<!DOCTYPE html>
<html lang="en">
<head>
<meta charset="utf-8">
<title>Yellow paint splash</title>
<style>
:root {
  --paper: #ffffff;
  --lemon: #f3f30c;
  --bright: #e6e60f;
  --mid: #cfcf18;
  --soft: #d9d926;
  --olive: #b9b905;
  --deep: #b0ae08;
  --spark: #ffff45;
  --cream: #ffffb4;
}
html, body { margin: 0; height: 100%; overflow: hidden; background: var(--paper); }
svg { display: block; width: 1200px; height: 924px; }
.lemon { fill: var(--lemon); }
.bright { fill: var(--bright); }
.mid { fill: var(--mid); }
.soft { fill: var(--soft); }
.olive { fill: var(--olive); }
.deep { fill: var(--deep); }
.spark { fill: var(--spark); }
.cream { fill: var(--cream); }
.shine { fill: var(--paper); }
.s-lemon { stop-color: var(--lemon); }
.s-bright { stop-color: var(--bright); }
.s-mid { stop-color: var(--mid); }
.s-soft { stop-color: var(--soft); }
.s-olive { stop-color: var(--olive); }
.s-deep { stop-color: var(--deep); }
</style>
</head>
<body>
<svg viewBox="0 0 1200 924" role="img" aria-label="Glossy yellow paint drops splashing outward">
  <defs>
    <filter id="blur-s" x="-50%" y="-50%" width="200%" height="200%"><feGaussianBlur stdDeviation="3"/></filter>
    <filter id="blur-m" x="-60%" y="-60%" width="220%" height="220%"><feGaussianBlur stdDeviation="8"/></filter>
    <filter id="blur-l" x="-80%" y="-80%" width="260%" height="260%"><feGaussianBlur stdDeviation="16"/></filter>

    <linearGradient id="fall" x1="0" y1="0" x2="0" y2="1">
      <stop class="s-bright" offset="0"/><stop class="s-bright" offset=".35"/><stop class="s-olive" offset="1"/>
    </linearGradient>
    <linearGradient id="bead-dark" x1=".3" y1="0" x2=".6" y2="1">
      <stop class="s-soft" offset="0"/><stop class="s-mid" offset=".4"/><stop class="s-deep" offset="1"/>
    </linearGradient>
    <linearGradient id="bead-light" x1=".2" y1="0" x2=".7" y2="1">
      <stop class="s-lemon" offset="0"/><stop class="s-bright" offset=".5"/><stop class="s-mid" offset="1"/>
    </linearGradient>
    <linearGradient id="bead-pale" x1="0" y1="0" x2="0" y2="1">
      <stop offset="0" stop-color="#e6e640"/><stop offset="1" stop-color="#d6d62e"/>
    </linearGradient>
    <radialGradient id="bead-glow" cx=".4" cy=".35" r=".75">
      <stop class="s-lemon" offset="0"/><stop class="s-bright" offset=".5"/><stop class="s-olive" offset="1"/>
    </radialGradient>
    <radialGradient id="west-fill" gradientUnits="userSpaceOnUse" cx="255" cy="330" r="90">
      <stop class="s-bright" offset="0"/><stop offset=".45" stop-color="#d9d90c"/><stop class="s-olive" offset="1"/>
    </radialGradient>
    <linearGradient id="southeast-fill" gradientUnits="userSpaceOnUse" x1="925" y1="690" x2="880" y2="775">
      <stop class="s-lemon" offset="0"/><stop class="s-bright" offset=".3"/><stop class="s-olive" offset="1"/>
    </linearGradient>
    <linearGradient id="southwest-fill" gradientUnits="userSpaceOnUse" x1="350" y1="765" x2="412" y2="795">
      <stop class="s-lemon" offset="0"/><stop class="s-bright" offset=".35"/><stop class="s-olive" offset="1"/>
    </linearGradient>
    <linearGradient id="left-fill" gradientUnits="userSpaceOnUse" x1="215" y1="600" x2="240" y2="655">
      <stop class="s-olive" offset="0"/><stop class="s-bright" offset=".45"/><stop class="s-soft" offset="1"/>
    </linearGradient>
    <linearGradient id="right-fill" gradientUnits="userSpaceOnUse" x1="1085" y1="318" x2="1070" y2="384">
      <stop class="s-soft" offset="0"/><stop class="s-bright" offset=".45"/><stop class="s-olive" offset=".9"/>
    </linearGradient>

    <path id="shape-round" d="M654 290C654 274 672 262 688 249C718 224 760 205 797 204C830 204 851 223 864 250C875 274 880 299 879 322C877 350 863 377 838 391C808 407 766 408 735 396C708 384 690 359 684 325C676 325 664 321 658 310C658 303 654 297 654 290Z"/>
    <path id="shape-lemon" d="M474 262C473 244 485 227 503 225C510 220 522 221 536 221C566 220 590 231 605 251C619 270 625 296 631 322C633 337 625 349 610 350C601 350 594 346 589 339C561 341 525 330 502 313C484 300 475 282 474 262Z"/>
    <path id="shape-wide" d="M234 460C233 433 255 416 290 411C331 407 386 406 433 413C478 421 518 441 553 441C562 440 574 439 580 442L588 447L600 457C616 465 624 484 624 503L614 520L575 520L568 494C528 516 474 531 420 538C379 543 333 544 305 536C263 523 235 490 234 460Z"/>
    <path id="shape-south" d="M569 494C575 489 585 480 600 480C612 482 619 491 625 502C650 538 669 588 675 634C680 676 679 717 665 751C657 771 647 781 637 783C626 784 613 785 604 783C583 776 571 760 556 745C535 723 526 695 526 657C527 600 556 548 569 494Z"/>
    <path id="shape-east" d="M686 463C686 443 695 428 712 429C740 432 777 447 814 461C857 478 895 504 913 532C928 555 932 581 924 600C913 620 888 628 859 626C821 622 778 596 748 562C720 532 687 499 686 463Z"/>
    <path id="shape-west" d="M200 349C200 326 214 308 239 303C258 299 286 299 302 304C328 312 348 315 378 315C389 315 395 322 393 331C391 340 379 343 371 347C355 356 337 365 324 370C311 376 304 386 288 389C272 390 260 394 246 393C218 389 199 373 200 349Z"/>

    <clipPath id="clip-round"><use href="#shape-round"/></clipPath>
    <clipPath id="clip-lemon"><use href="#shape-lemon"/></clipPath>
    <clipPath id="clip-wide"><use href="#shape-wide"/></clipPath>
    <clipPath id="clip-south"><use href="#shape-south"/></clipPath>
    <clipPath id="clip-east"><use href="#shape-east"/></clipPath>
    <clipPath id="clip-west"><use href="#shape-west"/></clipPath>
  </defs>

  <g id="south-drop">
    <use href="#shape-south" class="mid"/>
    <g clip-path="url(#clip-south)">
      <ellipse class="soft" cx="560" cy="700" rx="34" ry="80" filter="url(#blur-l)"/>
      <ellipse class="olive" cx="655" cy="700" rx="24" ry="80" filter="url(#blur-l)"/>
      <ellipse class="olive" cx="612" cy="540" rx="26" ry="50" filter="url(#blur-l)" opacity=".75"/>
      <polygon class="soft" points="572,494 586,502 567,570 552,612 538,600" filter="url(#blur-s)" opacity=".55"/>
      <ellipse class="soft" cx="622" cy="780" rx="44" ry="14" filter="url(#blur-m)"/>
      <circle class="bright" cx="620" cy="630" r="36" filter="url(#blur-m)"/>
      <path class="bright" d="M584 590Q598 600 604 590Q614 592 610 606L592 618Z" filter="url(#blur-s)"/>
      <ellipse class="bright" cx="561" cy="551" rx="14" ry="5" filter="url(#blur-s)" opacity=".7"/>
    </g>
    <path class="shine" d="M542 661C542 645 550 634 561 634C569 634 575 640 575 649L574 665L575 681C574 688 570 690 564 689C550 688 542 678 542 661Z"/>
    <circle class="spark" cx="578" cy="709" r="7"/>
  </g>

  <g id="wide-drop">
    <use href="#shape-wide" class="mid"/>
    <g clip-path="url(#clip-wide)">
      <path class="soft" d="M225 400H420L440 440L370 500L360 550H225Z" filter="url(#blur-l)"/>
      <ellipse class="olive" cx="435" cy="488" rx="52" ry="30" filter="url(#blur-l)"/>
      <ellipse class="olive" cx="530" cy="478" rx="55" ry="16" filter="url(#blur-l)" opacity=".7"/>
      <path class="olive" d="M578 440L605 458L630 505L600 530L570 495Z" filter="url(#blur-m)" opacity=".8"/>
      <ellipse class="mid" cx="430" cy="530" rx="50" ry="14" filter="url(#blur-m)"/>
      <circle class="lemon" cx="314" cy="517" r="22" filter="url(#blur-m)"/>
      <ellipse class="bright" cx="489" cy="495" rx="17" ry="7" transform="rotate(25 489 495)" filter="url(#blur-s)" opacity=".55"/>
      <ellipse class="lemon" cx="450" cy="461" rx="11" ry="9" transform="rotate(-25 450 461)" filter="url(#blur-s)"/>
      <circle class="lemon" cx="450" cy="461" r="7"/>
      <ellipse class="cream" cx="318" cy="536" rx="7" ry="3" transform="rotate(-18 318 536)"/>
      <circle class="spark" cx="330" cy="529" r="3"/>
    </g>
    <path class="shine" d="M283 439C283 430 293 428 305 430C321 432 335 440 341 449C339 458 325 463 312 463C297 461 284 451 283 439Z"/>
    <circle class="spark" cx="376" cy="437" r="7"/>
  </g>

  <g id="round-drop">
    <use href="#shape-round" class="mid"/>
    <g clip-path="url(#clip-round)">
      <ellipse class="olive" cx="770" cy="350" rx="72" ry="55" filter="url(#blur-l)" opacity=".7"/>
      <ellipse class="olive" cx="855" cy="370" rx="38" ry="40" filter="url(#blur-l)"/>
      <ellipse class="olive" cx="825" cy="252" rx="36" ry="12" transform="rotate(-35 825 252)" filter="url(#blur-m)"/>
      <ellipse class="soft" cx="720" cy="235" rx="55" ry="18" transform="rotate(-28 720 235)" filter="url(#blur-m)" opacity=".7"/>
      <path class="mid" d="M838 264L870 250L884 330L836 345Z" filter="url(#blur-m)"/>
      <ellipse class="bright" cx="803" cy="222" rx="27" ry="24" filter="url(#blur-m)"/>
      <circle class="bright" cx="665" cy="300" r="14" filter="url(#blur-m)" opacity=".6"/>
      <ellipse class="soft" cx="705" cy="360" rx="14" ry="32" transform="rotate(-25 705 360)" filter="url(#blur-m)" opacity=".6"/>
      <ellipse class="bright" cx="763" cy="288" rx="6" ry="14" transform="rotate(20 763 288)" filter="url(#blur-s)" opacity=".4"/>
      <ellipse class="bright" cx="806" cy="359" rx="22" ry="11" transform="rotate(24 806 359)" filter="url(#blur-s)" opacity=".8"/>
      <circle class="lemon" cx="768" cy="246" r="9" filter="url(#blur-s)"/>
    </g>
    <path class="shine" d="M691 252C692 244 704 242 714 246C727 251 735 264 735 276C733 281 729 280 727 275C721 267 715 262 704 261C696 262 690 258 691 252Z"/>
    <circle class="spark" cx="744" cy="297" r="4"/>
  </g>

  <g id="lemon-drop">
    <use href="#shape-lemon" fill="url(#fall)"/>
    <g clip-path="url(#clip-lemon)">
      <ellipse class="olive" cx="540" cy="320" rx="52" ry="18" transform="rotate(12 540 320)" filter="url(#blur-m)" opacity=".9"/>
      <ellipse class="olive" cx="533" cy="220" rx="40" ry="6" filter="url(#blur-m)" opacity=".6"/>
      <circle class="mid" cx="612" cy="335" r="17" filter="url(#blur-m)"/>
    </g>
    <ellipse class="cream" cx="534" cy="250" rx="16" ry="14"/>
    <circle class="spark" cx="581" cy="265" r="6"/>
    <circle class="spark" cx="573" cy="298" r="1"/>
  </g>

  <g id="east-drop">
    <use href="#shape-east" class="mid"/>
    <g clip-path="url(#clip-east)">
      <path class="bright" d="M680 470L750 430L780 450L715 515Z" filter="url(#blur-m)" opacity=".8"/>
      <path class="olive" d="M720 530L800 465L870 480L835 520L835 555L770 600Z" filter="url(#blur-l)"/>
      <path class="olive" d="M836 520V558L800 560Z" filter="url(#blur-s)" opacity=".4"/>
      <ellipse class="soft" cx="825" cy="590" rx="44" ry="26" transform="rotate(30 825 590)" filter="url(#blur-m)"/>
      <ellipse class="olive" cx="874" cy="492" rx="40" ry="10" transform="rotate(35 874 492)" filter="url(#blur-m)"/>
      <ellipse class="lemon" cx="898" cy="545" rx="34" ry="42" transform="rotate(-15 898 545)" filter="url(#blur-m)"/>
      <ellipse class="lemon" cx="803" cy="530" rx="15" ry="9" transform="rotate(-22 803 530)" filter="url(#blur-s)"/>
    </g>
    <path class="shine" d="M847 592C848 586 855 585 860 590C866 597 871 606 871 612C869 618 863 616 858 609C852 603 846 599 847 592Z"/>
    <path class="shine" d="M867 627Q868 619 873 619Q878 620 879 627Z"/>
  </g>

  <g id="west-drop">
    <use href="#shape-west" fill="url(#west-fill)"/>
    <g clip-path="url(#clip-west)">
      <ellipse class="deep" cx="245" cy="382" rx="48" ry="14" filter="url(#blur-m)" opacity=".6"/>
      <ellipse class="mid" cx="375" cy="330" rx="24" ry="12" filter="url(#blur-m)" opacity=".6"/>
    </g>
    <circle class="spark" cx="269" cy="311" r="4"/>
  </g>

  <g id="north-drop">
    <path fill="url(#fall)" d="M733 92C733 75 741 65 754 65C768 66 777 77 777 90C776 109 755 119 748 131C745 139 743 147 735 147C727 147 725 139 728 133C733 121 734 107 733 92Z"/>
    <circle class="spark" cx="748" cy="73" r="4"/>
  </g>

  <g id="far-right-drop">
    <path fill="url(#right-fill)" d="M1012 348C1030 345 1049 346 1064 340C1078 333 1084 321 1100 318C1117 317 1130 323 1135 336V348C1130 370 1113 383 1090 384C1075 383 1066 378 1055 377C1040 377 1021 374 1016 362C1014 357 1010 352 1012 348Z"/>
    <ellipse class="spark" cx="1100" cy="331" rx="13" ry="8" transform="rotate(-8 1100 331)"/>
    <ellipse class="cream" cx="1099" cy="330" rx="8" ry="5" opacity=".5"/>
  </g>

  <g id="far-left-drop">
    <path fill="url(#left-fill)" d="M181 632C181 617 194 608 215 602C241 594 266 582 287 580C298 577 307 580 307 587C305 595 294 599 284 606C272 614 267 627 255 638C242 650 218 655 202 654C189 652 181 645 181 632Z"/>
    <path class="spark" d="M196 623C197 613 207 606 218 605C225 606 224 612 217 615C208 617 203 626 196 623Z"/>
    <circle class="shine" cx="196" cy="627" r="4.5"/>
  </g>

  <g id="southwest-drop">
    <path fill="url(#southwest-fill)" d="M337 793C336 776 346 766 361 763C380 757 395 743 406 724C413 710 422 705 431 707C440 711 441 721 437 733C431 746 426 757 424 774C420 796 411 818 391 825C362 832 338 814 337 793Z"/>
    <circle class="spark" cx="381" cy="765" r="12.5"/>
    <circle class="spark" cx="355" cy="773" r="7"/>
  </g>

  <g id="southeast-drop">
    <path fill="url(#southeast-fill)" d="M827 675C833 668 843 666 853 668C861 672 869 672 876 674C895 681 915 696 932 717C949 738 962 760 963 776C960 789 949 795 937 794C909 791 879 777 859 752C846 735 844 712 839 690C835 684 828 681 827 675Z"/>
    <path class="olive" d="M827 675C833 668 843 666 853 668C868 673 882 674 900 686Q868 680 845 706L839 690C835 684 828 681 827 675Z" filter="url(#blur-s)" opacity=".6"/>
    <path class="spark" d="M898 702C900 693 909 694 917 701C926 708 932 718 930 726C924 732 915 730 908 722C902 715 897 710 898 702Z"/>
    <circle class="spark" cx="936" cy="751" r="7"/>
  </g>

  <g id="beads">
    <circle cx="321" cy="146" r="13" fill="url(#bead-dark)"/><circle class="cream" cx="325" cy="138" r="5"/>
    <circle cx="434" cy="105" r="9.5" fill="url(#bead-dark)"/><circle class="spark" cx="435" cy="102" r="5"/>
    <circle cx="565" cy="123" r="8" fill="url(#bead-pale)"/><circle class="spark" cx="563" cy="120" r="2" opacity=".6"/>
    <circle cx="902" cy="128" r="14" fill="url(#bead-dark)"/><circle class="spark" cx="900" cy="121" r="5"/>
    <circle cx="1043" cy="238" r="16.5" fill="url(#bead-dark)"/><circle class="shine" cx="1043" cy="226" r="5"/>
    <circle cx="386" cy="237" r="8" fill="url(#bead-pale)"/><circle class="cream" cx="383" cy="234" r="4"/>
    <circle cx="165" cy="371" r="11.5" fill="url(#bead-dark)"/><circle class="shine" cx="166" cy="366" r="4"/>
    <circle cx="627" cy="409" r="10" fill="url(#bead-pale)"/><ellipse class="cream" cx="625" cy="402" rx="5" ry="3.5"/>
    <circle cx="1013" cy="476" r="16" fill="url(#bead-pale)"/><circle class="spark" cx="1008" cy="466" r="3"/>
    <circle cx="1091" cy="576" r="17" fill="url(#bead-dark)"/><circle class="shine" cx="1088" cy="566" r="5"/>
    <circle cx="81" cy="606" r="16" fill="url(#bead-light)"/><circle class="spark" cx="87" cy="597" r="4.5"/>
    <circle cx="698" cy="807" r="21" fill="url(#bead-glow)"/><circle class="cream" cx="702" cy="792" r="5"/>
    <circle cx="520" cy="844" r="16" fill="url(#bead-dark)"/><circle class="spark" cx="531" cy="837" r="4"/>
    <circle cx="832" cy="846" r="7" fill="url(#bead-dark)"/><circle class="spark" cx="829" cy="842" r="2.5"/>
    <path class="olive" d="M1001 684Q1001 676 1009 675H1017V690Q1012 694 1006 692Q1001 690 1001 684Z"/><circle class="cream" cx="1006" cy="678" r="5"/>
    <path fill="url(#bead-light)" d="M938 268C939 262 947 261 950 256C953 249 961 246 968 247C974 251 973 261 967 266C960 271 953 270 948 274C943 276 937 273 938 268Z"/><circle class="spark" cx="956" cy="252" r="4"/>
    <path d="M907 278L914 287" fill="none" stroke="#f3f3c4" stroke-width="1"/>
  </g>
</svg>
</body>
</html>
■ ■ ■ ■ ■ ■ ■
Your answer should be one number: the count of lines in the data above that include the word "color".

# Exercise solution
8